[Stored data]
====================
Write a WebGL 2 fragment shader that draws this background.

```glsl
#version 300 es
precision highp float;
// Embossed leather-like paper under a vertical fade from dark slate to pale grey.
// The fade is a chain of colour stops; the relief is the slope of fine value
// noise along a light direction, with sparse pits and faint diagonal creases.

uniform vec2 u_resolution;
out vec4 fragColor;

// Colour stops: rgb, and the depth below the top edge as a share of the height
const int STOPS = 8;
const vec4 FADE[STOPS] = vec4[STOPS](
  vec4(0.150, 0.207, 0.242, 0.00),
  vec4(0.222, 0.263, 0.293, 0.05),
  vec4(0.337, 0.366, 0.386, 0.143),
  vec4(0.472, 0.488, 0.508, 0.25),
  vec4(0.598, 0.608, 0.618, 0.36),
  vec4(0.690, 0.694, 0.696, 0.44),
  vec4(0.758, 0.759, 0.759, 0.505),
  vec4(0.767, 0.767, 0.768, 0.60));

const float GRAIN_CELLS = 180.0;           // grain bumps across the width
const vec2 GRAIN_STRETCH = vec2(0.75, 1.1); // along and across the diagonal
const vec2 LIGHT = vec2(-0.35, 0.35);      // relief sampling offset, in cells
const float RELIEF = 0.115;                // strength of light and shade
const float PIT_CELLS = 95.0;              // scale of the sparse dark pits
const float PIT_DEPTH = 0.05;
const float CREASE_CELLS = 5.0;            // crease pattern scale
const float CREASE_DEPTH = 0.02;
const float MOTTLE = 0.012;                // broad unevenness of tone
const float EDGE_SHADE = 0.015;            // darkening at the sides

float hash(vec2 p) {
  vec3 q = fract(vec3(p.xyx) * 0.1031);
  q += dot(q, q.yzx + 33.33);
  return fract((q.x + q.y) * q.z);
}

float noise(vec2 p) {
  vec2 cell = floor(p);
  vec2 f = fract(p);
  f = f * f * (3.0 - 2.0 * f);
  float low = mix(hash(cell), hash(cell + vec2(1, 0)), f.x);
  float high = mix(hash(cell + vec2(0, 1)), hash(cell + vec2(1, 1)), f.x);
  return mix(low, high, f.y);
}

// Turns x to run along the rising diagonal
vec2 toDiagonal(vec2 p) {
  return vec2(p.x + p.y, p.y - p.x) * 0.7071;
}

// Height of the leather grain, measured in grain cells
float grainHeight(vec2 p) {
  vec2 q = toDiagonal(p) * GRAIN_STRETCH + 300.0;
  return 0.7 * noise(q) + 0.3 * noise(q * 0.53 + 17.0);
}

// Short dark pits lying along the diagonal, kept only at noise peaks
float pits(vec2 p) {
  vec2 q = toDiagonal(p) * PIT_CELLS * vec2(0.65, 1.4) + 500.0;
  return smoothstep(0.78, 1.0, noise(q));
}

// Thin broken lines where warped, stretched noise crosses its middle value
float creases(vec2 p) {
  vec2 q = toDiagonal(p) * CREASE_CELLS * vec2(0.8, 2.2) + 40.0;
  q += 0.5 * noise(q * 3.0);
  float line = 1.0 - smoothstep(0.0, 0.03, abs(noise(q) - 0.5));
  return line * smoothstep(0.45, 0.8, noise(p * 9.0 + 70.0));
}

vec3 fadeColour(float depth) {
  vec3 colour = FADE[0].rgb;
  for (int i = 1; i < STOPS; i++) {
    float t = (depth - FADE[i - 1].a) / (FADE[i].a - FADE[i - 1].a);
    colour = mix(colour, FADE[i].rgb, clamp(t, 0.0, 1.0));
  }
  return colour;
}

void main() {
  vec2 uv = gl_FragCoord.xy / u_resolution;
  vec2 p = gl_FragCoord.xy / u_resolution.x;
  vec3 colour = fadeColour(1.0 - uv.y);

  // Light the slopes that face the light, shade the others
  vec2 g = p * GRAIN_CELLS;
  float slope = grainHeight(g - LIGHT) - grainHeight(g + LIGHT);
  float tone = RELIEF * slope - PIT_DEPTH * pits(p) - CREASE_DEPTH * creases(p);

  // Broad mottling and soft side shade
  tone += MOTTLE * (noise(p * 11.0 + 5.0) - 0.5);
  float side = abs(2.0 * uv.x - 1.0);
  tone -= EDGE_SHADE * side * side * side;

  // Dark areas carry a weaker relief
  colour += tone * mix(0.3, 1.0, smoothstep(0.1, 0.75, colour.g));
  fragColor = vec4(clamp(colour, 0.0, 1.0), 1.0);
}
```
====================
Exactly reproduce every line of the data above.

Write a WebGL 2 fragment shader that draws this background.

```glsl
#version 300 es
precision highp float;
// Embossed leather-like paper under a vertical fade from dark slate to pale grey.
// The fade is a chain of colour stops; the relief is the slope of fine value
// noise along a light direction, with sparse pits and faint diagonal creases.

uniform vec2 u_resolution;
out vec4 fragColor;

// Colour stops: rgb, and the depth below the top edge as a share of the height
const int STOPS = 8;
const vec4 FADE[STOPS] = vec4[STOPS](
  vec4(0.150, 0.207, 0.242, 0.00),
  vec4(0.222, 0.263, 0.293, 0.05),
  vec4(0.337, 0.366, 0.386, 0.143),
  vec4(0.472, 0.488, 0.508, 0.25),
  vec4(0.598, 0.608, 0.618, 0.36),
  vec4(0.690, 0.694, 0.696, 0.44),
  vec4(0.758, 0.759, 0.759, 0.505),
  vec4(0.767, 0.767, 0.768, 0.60));

const float GRAIN_CELLS = 180.0;           // grain bumps across the width
const vec2 GRAIN_STRETCH = vec2(0.75, 1.1); // along and across the diagonal
const vec2 LIGHT = vec2(-0.35, 0.35);      // relief sampling offset, in cells
const float RELIEF = 0.115;                // strength of light and shade
const float PIT_CELLS = 95.0;              // scale of the sparse dark pits
const float PIT_DEPTH = 0.05;
const float CREASE_CELLS = 5.0;            // crease pattern scale
const float CREASE_DEPTH = 0.02;
const float MOTTLE = 0.012;                // broad unevenness of tone
const float EDGE_SHADE = 0.015;            // darkening at the sides

float hash(vec2 p) {
  vec3 q = fract(vec3(p.xyx) * 0.1031);
  q += dot(q, q.yzx + 33.33);
  return fract((q.x + q.y) * q.z);
}

float noise(vec2 p) {
  vec2 cell = floor(p);
  vec2 f = fract(p);
  f = f * f * (3.0 - 2.0 * f);
  float low = mix(hash(cell), hash(cell + vec2(1, 0)), f.x);
  float high = mix(hash(cell + vec2(0, 1)), hash(cell + vec2(1, 1)), f.x);
  return mix(low, high, f.y);
}

// Turns x to run along the rising diagonal
vec2 toDiagonal(vec2 p) {
  return vec2(p.x + p.y, p.y - p.x) * 0.7071;
}

// Height of the leather grain, measured in grain cells
float grainHeight(vec2 p) {
  vec2 q = toDiagonal(p) * GRAIN_STRETCH + 300.0;
  return 0.7 * noise(q) + 0.3 * noise(q * 0.53 + 17.0);
}

// Short dark pits lying along the diagonal, kept only at noise peaks
float pits(vec2 p) {
  vec2 q = toDiagonal(p) * PIT_CELLS * vec2(0.65, 1.4) + 500.0;
  return smoothstep(0.78, 1.0, noise(q));
}

// Thin broken lines where warped, stretched noise crosses its middle value
float creases(vec2 p) {
  vec2 q = toDiagonal(p) * CREASE_CELLS * vec2(0.8, 2.2) + 40.0;
  q += 0.5 * noise(q * 3.0);
  float line = 1.0 - smoothstep(0.0, 0.03, abs(noise(q) - 0.5));
  return line * smoothstep(0.45, 0.8, noise(p * 9.0 + 70.0));
}

vec3 fadeColour(float depth) {
  vec3 colour = FADE[0].rgb;
  for (int i = 1; i < STOPS; i++) {
    float t = (depth - FADE[i - 1].a) / (FADE[i].a - FADE[i - 1].a);
    colour = mix(colour, FADE[i].rgb, clamp(t, 0.0, 1.0));
  }
  return colour;
}

void main() {
  vec2 uv = gl_FragCoord.xy / u_resolution;
  vec2 p = gl_FragCoord.xy / u_resolution.x;
  vec3 colour = fadeColour(1.0 - uv.y);

  // Light the slopes that face the light, shade the others
  vec2 g = p * GRAIN_CELLS;
  float slope = grainHeight(g - LIGHT) - grainHeight(g + LIGHT);
  float tone = RELIEF * slope - PIT_DEPTH * pits(p) - CREASE_DEPTH * creases(p);

  // Broad mottling and soft side shade
  tone += MOTTLE * (noise(p * 11.0 + 5.0) - 0.5);
  float side = abs(2.0 * uv.x - 1.0);
  tone -= EDGE_SHADE * side * side * side;

  // Dark areas carry a weaker relief
  colour += tone * mix(0.3, 1.0, smoothstep(0.1, 0.75, colour.g));
  fragColor = vec4(clamp(colour, 0.0, 1.0), 1.0);
}
```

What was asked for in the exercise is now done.